Use the Google search box to search for the potential employer using a combination of keyword variations, starting with the company name with an additive such as:
- company name + lawsuit
- + expansion
- + merger
- + security
- + COVID
- + new client
- + layoffs
#4 Social media offers another layer of research for today’s job seekers.
Searching hashtags at major online sites, such as Twitter, Facebook, and LinkedIn, can offer more real-time information for those seeking information on a potential new employer.
Potential hashtags to boost your research could include:
To bad customer service or other issues, look for these less favorable hashtags:
There are more recent hashtags that may be important to you as well, including #blacklivesmatter, #goinggreen, and #bestworkever.
#5 What’s the one research method that makes most job seekers squeamish?
Contacting two or three employees who already work for the company.
There’s nothing more nerve-wracking than reaching out to a total stranger and asking their advice.
Yet, to date, this is one technique that produces the best results because you’re getting advice from insiders.
At this point, you might be saying, “Geesh, I only want to work for them. I don’t want to spend the rest of my life with them.”
And, you’re right. If that next employer doesn’t work out, you can always quit.
However, there are financial implications for you and the employer.
Employers spend thousands on recruiting just one new employee.
Job seekers like you also lose out when the employer-employee relationship goes sour.
For example, your career trajectory could get derailed.
After all, employers don’t like seeing blotchy work history in a resume, and a short-term position can put your career on the wrong patch.
Let’s also consider the lost salary that occurs.
When you don’t properly research employers, including salary, you may find yourself accepting a position that doesn’t pay well.
Without proper research, you may not uncover this until it’s too late.
One final consideration for you is that accepting a job offer from the wrong employer will have you back on the job market too soon.
You don’t need me to tell you that job searching is time-consuming and not the least bit fun.

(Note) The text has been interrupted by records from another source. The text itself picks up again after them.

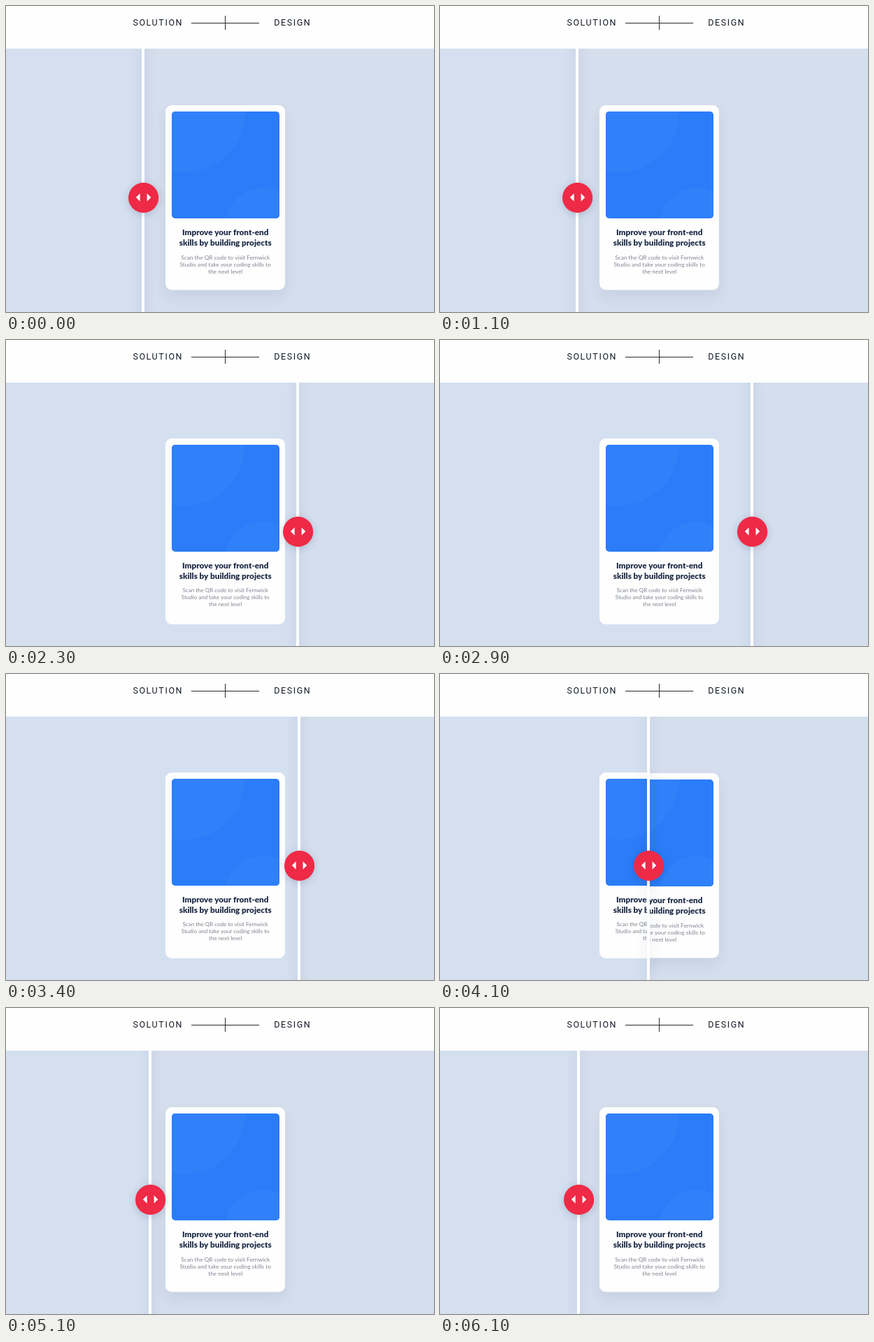
Animation of 612 by 438 pixels, one loop 7 s. Source, as an HTML page with a canvas:

```html
<!DOCTYPE html>
<html lang="en">
<head>
<meta charset="utf-8">
<title>Solution and design comparison</title>
<style>
  html, body { margin: 0; width: 100%; height: 100%; overflow: hidden; background: #fefefe; }
  canvas { display: block; width: 612px; height: 438px; }
</style>
</head>
<body>
<canvas id="stage"></canvas>
<script>
const W = 612, H = 438, TOP = 61, LOOP = 7000, STEP = 100;
const canvas = document.getElementById('stage');
const ctx = canvas.getContext('2d');
const dpr = window.devicePixelRatio || 1;
canvas.width = W * dpr;
canvas.height = H * dpr;
ctx.scale(dpr, dpr);

// Divider position: [time, x]
const path = [
  [0, 196.5], [600, 196.5], [800, 192], [1100, 196.5], [1200, 196.5],
  [1400, 210], [1700, 268], [2000, 345], [2300, 417], [2800, 438],
  [3000, 454], [3100, 454], [3400, 419], [3900, 325.5], [4100, 298],
  [4700, 213.5], [5100, 206.5], [5300, 195.5], [5500, 199], [6100, 198.5]
];

const design = { bg: '#d5deed', top: 142, height: 264.5, body: 8.3, bodyY: 363, shadow: 0.08 };
const solution = { bg: '#d4e0f0', top: 141, height: 266, body: 8, bodyY: 361, shadow: 0 };

const titleLines = ['Improve your front-end', 'skills by building projects'];
const bodyLines = [
  'Scan the QR code to visit Fernwick',
  'Studio and take your coding skills to',
  'the next level'
];

function dividerAt(t) {
  for (let i = 1; i < path.length; i++) {
    const [t0, x0] = path[i - 1], [t1, x1] = path[i];
    if (t <= t1) return x0 + (x1 - x0) * (t - t0) / (t1 - t0);
  }
  return path[path.length - 1][1];
}

function rect(x, y, w, h, color) {
  ctx.fillStyle = color;
  ctx.fillRect(x, y, w, h);
}

function disc(x, y, r, color) {
  ctx.fillStyle = color;
  ctx.beginPath();
  ctx.arc(x, y, r, 0, Math.PI * 2);
  ctx.fill();
}

function rounded(x, y, w, h, r) {
  ctx.beginPath();
  ctx.roundRect(x, y, w, h, r);
}

function setShadow(alpha, blur, dy) {
  ctx.shadowColor = `rgba(30, 50, 90, ${alpha})`;
  ctx.shadowBlur = blur * dpr;
  ctx.shadowOffsetY = dy * dpr;
}

function lines(list, y, pitch, font, color) {
  ctx.font = font;
  ctx.fillStyle = color;
  ctx.textAlign = 'center';
  list.forEach((s, i) => ctx.fillText(s, 313.7, y + i * pitch));
}

function header() {
  rect(0, 0, W, TOP, '#fefefe');
  ctx.font = '12.5px Roboto, sans-serif';
  ctx.letterSpacing = '1.6px';
  ctx.textAlign = 'left';
  ctx.fillStyle = '#141b26';
  ctx.fillText('SOLUTION', 181.4, 28);
  ctx.fillText('DESIGN', 383.2, 28);
  ctx.letterSpacing = '0px';
  rect(265, 24, 97, 1, '#2a2a2a');
  rect(313, 14, 1, 20, '#2a2a2a');
}

function panel(p, x, w) {
  ctx.save();
  ctx.beginPath();
  ctx.rect(x, TOP, w, H - TOP);
  ctx.clip();
  rect(x, TOP, w, H - TOP, p.bg);

  ctx.save();
  setShadow(p.shadow, 20, 10);
  ctx.fillStyle = '#fefefe';
  rounded(228, p.top, 171, p.height, 9);
  ctx.fill();
  ctx.restore();

  ctx.save();
  rounded(237, p.top + 9, 154, 153, 5);
  ctx.clip();
  rect(236, p.top + 8, 156, 155, '#2a7cf8');
  disc(255, p.top + 9, 87, '#3080fa');
  disc(367, p.top + 173, 54, '#3080fa');
  ctx.restore();

  lines(titleLines, p.top + 186.3, 15, '900 11.7px Lato, sans-serif', '#1f2c48');
  lines(bodyLines, p.bodyY, 10.1, `${p.body}px Lato, sans-serif`, '#7e848f');
  ctx.restore();
}

function arrow(x, dir) {
  ctx.fillStyle = '#fff';
  ctx.beginPath();
  ctx.moveTo(x + dir * 10.7, 274);
  ctx.lineTo(x + dir * 5, 268.3);
  ctx.lineTo(x + dir * 5, 279.7);
  ctx.fill();
}

// x is the middle of the 4px bar
function divider(x) {
  const mid = x + 0.6;
  ctx.save();
  ctx.beginPath();
  ctx.rect(0, TOP, W, H - TOP);
  ctx.clip();
  setShadow(0.16, 16, 0);
  rect(x - 2, TOP - 20, 4, H, '#fff');
  setShadow(0.2, 12, 2);
  disc(mid, 274.4, 21.6, '#ee2a46');
  ctx.restore();
  arrow(mid, -1);
  arrow(mid, 1);
}

function draw(now) {
  const t = Math.floor((now % LOOP) / STEP) * STEP;
  const x = Math.floor(dividerAt(t));
  header();
  panel(solution, 0, x);
  panel(design, x, W - x);
  divider(x);
}

const start = performance.now();
function tick() {
  draw(performance.now() - start);
  requestAnimationFrame(tick);
}
tick();
</script>
</body>
</html>
```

So, be sure to research that next potential employer before you accept that job offer. Doing this added bit of legwork on your end can save you a whole lot of headache later.